The 2016-17 season was a disappointing one for the entire Florida Panthers organization. A young team that seemed to be on the rise badly regressed, went through a tumultuous season on and off the ice, and struggled to keep some of its best players healthy. The offseason has left some pretty big question marks as well.
It was also a frustrating season on an individual level for one of the Panthers’ best young players, defenseman Aaron Ekblad.
The No. 1 overall pick in the 2014 draft, Ekblad burst onto the NHL scene in his first two years in the league and looked to be quickly developing into one of the top young defenseman in the league. And to be fair, he still is. But the 2016-17 season was probably his worst one to date. Along with missing 14 games due to injury, his production dropped across the board when he was on the ice. He admitted no Wednesday that he may have “cruised” through his first two years a bit too much.
Here he is talking to NHL.com’s Dan Rosen about it this past week:
“The last year of my rookie contract was by far the year that I learned the most,” Ekblad said, referencing last season. “I may have cruised through my first two years a little bit too much. The real work began this summer. I truly believe that and I truly believe I’m the most confident and ready that I have ever been to play the game.”
He also acknowledged that a season like this past one is where a player fully begins to understand how difficult the NHL is.
It is important to keep in mind that even though Ekblad did regress a bit this past season he still had a decent season by NHL standards.
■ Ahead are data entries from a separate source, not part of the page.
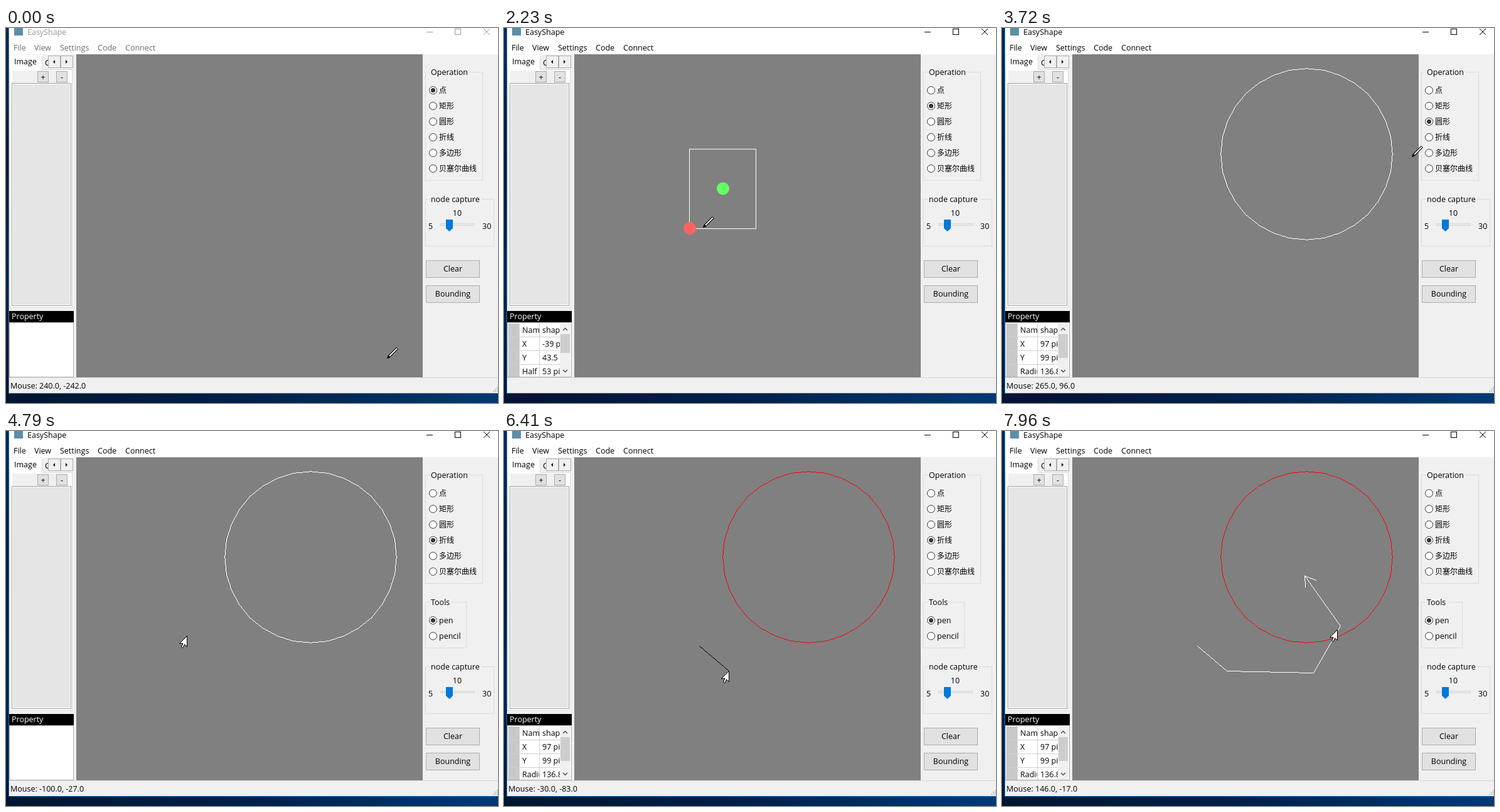
Write an HTML page with a canvas that moves like this. It is 784 px wide and 599 px high and loops after 8000 ms.

```html
<!DOCTYPE html>
<html lang="en">
<head>
<meta charset="utf-8">
<title>EasyShape</title>
<style>
html, body { margin: 0; width: 100%; height: 100%; overflow: hidden; background: #001a3c; }
canvas { display: block; }
</style>
</head>
<body>
<canvas id="stage" width="784" height="599"></canvas>
<script>
const g = document.getElementById('stage').getContext('2d');
const LOOP = 8000;
const SPEED = 1; // pointer speed in px per ms
const FONT = '12.5px "Open Sans", "Noto Sans", sans-serif';
const CJK = '12px "Noto Sans CJK SC", "Noto Sans CJK", sans-serif';
const operations = ['点', '矩形', '圆形', '折线', '多边形', '贝塞尔曲线'];
const opStart = [0, 1850, 3090, 4250];

const dot = { x: 392, y: 211, time: 690 };
const rect = { from: [402, 193], to: [296, 320], press: 2090, release: 2200 };
const ring = { from: [485, 201], to: [600, 275], press: 3290, release: 3450, picked: 5300 };
const line = [[311, 343], [358, 383], [496, 386], [539, 311], [482, 231]];
const lineTime = i => i ? 6410 + 285 * (i - 1) : 5950;
const lineDone = 7430;

const radioSpot = i => [678, 111 + 25 * i];

// Where the pointer goes: arrival time and place
const stops = [
  [0, [607, 526]], [620, [dot.x, dot.y]], [990, [659, 148]], [1300, radioSpot(1)],
  [rect.press, rect.from], [rect.release, rect.to], [2230, [317, 317]], [2700, radioSpot(2)],
  [ring.press, ring.from], [ring.release, ring.to], [3720, [653, 204]], [3950, radioSpot(3)],
  [4790, [288, 327]], [5480, [513, 262]],
  ...line.map((p, i) => [lineTime(i), p]),
  [7960, [534, 317]]
];

const distance = (a, b) => Math.hypot(a[0] - b[0], a[1] - b[1]);

function pointer(t) {
  const i = stops.findIndex(s => s[0] >= t);
  if (i < 0) return stops[stops.length - 1][1];
  if (!i) return stops[0][1];
  const [leave, a] = stops[i - 1], [arrive, b] = stops[i];
  const start = Math.max(leave, arrive - distance(a, b) / SPEED);
  const k = Math.max(0, (t - start) / (arrive - start));
  const ease = k * k * (3 - 2 * k);
  return a.map((v, j) => v + (b[j] - v) * ease);
}

function box(x, y, w, h, fill, stroke) {
  if (fill) { g.fillStyle = fill; g.fillRect(x, y, w, h); }
  if (stroke) { g.strokeStyle = stroke; g.strokeRect(x + .5, y + .5, w - 1, h - 1); }
}

function text(s, x, y, color = '#000', align = 'left', font = FONT) {
  g.font = font;
  g.fillStyle = color;
  g.textAlign = align;
  g.fillText(s, x, y);
}

function poly(points, stroke, fill, close) {
  g.beginPath();
  points.forEach(([x, y]) => g.lineTo(x, y));
  if (close) g.closePath();
  if (fill) { g.fillStyle = fill; g.fill(); }
  if (stroke) { g.strokeStyle = stroke; g.stroke(); }
}

// One pixel wide line without smoothing
function crisp(points, color) {
  g.fillStyle = color;
  for (let i = 1; i < points.length; i++) {
    const [x, y] = points[i - 1], dx = points[i][0] - x, dy = points[i][1] - y;
    const n = Math.ceil(Math.max(Math.abs(dx), Math.abs(dy), 1));
    for (let j = 0; j <= n; j++) g.fillRect(Math.round(x + dx * j / n), Math.round(y + dy * j / n), 1, 1);
  }
}

function disc(x, y, r, fill, stroke) {
  g.beginPath();
  g.arc(x, y, r, 0, 7);
  g.fillStyle = fill;
  g.fill();
  if (stroke) { g.strokeStyle = stroke; g.stroke(); }
}

function clipped(x, y, w, h, draw) {
  g.save();
  g.beginPath();
  g.rect(x, y, w, h);
  g.clip();
  draw();
  g.restore();
}

function gradient(w, y, h, x1, y1, ...colors) {
  const fill = g.createLinearGradient(0, y, x1, y1);
  colors.forEach((c, i) => fill.addColorStop(i / (colors.length - 1), c));
  box(0, y, w, h, fill);
}

function triangle(x, y, dx) {
  poly([[x, y], [x + dx, y - 3], [x + dx, y + 3]], null, '#000', true);
}

function chevron(y, dy) {
  poly([[94, y], [97.5, y + dy], [101, y]], '#505050');
}

function button(s, x, y, w, h, baseline) {
  box(x, y, w, h, '#e1e1e1', '#adadad');
  text(s, x + w / 2, y + baseline, '#000', 'center');
}

function drawWindow(active) {
  const edge = active ? '#1874bd' : '#6d7b8a';
  gradient(5, 0, 599, 0, 599, '#042a55', '#021a38', '#03244a', '#001530');
  gradient(784, 583, 16, 784, 583, '#001530', '#00204a', '#003a72');
  box(4, -1, 781, 585, '#f0f0f0', edge);
  box(5, 0, 779, 42, '#fff');
  box(13, 0, 14, 12, '#5b8fa8');
  text('EasyShape', 34, 11, active ? '#000' : '#999');
  let x = 12;
  for (const s of ['File', 'View', 'Settings', 'Code', 'Connect']) {
    text(s, Math.round(x), 36, active ? '#000' : '#6d6d6d');
    x += g.measureText(s).width + 13.6;
  }
  const ink = active ? '#000' : '#999';
  box(670, 6, 10, 1, ink);
  box(715, 1, 10, 10, null, ink);
  poly([[761, 1], [771, 11]], ink);
  poly([[761, 11], [771, 1]], ink);
  box(112, 42, 552, 516, '#808080');
  box(5, 558, 779, 1, '#d7d7d7');
}

function drawImagePanel() {
  box(5, 66, 101, 381, '#fff', '#dcdcdc');
  box(6, 43, 52, 25, '#fff');
  box(57, 45, 1, 21, '#d9d9d9');
  text('Image', 13, 58);
  clipped(58, 44, 9, 22, () => text('Code', 62, 60));
  [67, 87].forEach(x => box(x, 44, 20, 20, '#f0f0f0', '#adadad'));
  triangle(75, 54, 3);
  triangle(98, 54, -3);
  box(10, 68, 88, 20, '#f0f0f0');
  button('+', 50, 69, 18, 18, 14);
  button('-', 80, 69, 18, 18, 14);
  box(9, 88, 95, 356, '#fff', '#a0a0a0');
  box(11, 90, 91, 352, '#e5e5e5');
  box(5, 452, 103, 18, '#000');
  text('Property', 9, 465, '#fff');
}

function drawProperty(rows) {
  box(5, 470, 103, 88, '#fff', '#b0b0b0');
  if (!rows) return;
  clipped(6, 471, 101, 86, () => {
    box(7, 472, 17, 85, '#c8c8c8');
    rows.forEach(([name, value], i) => {
      const y = 472 + 22 * i;
      box(7, y + 21, 82, 1, '#d0d0d0');
      clipped(25, y, 31, 22, () => text(name, 29, y + 15));
      clipped(57, y, 32, 22, () => text(value, 61, y + 15));
    });
    box(24, 472, 1, 85, '#d0d0d0');
    box(56, 472, 1, 85, '#d0d0d0');
    box(89, 472, 17, 85, '#f0f0f0');
    box(90, 489, 15, rows.thumb, '#cdcdcd');
    g.lineWidth = 1.5;
    chevron(483, -3.5);
    chevron(546, 3.5);
  });
}

function group(title, y, w, h) {
  box(668, y, w, h, null, '#dcdcdc');
  g.font = FONT;
  box(675, y, g.measureText(title).width + 4, 1, '#f0f0f0');
  text(title, 677, y + 5);
}

function radio(label, cy, on, hover, font) {
  const ink = hover ? '#0078d7' : '#333';
  disc(680.5, cy, 6, '#fff', ink);
  if (on) disc(680.5, cy, 3.5, ink);
  text(label, 690, cy + 4.5, '#000', 'left', font);
}

function drawTools(op, [x, y]) {
  group('Operation', 70, 92, 174);
  operations.forEach((s, i) => {
    const cy = 99.5 + 25 * i;
    radio(s, cy, i === op, x > 672 && Math.abs(y - cy) < 12.5, CJK);
  });
  g.save();
  if (op === 3) {
    group('Tools', 273, 66, 74);
    radio('pen', 302.5, true);
    radio('pencil', 327.5, false);
    g.translate(0, 103);
  }
  group('node capture', 273, 110, 76);
  text('10', 719, 300, '#000', 'center');
  text('5', 673, 321);
  text('30', 759, 321);
  box(692, 312, 55, 4, '#e7eaea', '#d6d6d6');
  poly([[701, 306], [712, 306], [712, 320], [706.5, 325], [701, 320]], null, '#0078d7', true);
  button('Clear', 669, 371, 86, 28, 18);
  button('Bounding', 669, 411, 86, 28, 18);
  g.restore();
}

function nodes(center, corner) {
  disc(...center, 10, '#64ff64');
  disc(...corner, 10, '#ff6464');
}

const pixels = v => +v.toFixed(1) + ' pixel';

function details([x, y], name, size, thumb) {
  const rows = [['Name', 'shape'], ['X', pixels(x - 388)], ['Y', pixels(300 - y)], [name, pixels(size)]];
  return Object.assign(rows, { thumb });
}

const dragged = (shape, t) => t < shape.release ? pointer(t).map(Math.round) : shape.to;

function drawRect(t) {
  const [x0, y0] = rect.from, [x, y] = dragged(rect, t);
  const center = [(x0 + x) / 2, (y0 + y) / 2];
  box(x - 1, y0, x0 - x + 1, y - y0 + 1, null, '#fff');
  if (t < rect.release + 110) nodes(center, [x, y]);
  return t < opStart[2] && details(center, 'Half Width', (x0 - x) / 2, 30);
}

function drawRing(t, op) {
  const [cx, cy] = ring.from, edge = dragged(ring, t), r = distance(edge, ring.from);
  const points = Array.from({ length: 33 }, (_, i) => {
    const a = i * Math.PI / 16;
    return [cx + r * Math.cos(a), cy + r * Math.sin(a)];
  });
  const picked = t > ring.picked;
  const red = op === 3 && (picked || distance(pointer(t), ring.from) < r);
  crisp(points, red ? '#f00' : '#fff');
  if (t < ring.release + 110) nodes(ring.from, edge);
  return (op < 3 || picked) && details(ring.from, 'Radius', r, 38);
}

function drawLine(t) {
  const points = line.filter((_, i) => t >= lineTime(i));
  const done = t >= lineDone;
  if (points.length && points.length < line.length) points.push(pointer(t));
  crisp(points, done ? '#fff' : '#000');
  if (!done) return;
  const [x, y] = line[line.length - 1];
  crisp([[x + 18, y + 7], [x, y], [x + 1, y + 18]], '#fff');
}

function drawShapes(t, op) {
  let rows = null;
  if (t >= dot.time && t < rect.press) disc(dot.x, dot.y, 5, '#fff');
  if (t >= rect.press && t < ring.press) rows = drawRect(t);
  if (t >= ring.press) rows = drawRing(t, op);
  drawLine(t);
  drawProperty(rows);
}

function drawStatus(t) {
  const hidden = [[dot.time, 1080], [rect.press, 2310], [ring.press, 3600], [lineTime(4), 7650]];
  if (hidden.some(([a, b]) => t >= a && t < b)) return;
  let s = t;
  while (pointer(s)[0] > 664) s -= 5;
  const [x, y] = t < 70 ? [628, 542] : pointer(s).map(Math.round);
  text(`Mouse: ${(x - 388).toFixed(1)}, ${(300 - y).toFixed(1)}`, 7, 576);
  for (let i = 0; i < 3; i++)
    for (let j = 0; j <= i; j++) box(782 - 3 * j, 573 + 3 * i, 2, 2, '#bfbfbf');
}

function drawCursor(op, [x, y]) {
  g.save();
  if (op === 3) {
    g.translate(x + .5, y + .5);
    poly([[0, 0], [0, 17], [-4, 13.3], [-6.5, 19], [-9, 18], [-6.5, 12], [-12, 12]], '#000', '#fff', true);
  } else {
    g.translate(x, y + 2);
    g.lineWidth = 4;
    poly([[2.5, -2.5], [16.5, -16.5]], '#000');
    g.lineWidth = 1.8;
    poly([[4, -4], [16, -16]], '#fff');
    poly([[0, 0], [1, -4], [4, -1]], null, '#000', true);
  }
  g.restore();
}

function frame(clock) {
  const t = clock % LOOP, at = pointer(t);
  const op = opStart.filter(s => s <= t).length - 1;
  drawWindow(t >= dot.time);
  drawImagePanel();
  drawTools(op, at);
  drawShapes(t, op);
  drawStatus(t);
  drawCursor(op, at);
  requestAnimationFrame(frame);
}
requestAnimationFrame(frame);
</script>
</body>
</html>
```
He was on a pace to score 12 goals, come close to 30 points and he was a 52 percent Corsi player on a mediocre possession team. It’s not like his game completely fell off the map in just his third season. But there is still a higher level that Ekblad can play at (and he has shown it) and the Panthers are going to need him to be at that level. Not only because he is a former No. 1 overall pick that the team is relying on to be a top-pairing defenseman, but because starting this season they are starting to pay him like one.
The 2017-18 season will be the first year of his eight-year, $60 million contract extension and for that sort of investment to be worth it the Panthers are going to need to him to be closer to the 2014-15 and 2015-16 Ekblad (and probably beyond it) than the 2016-17 Ekblad.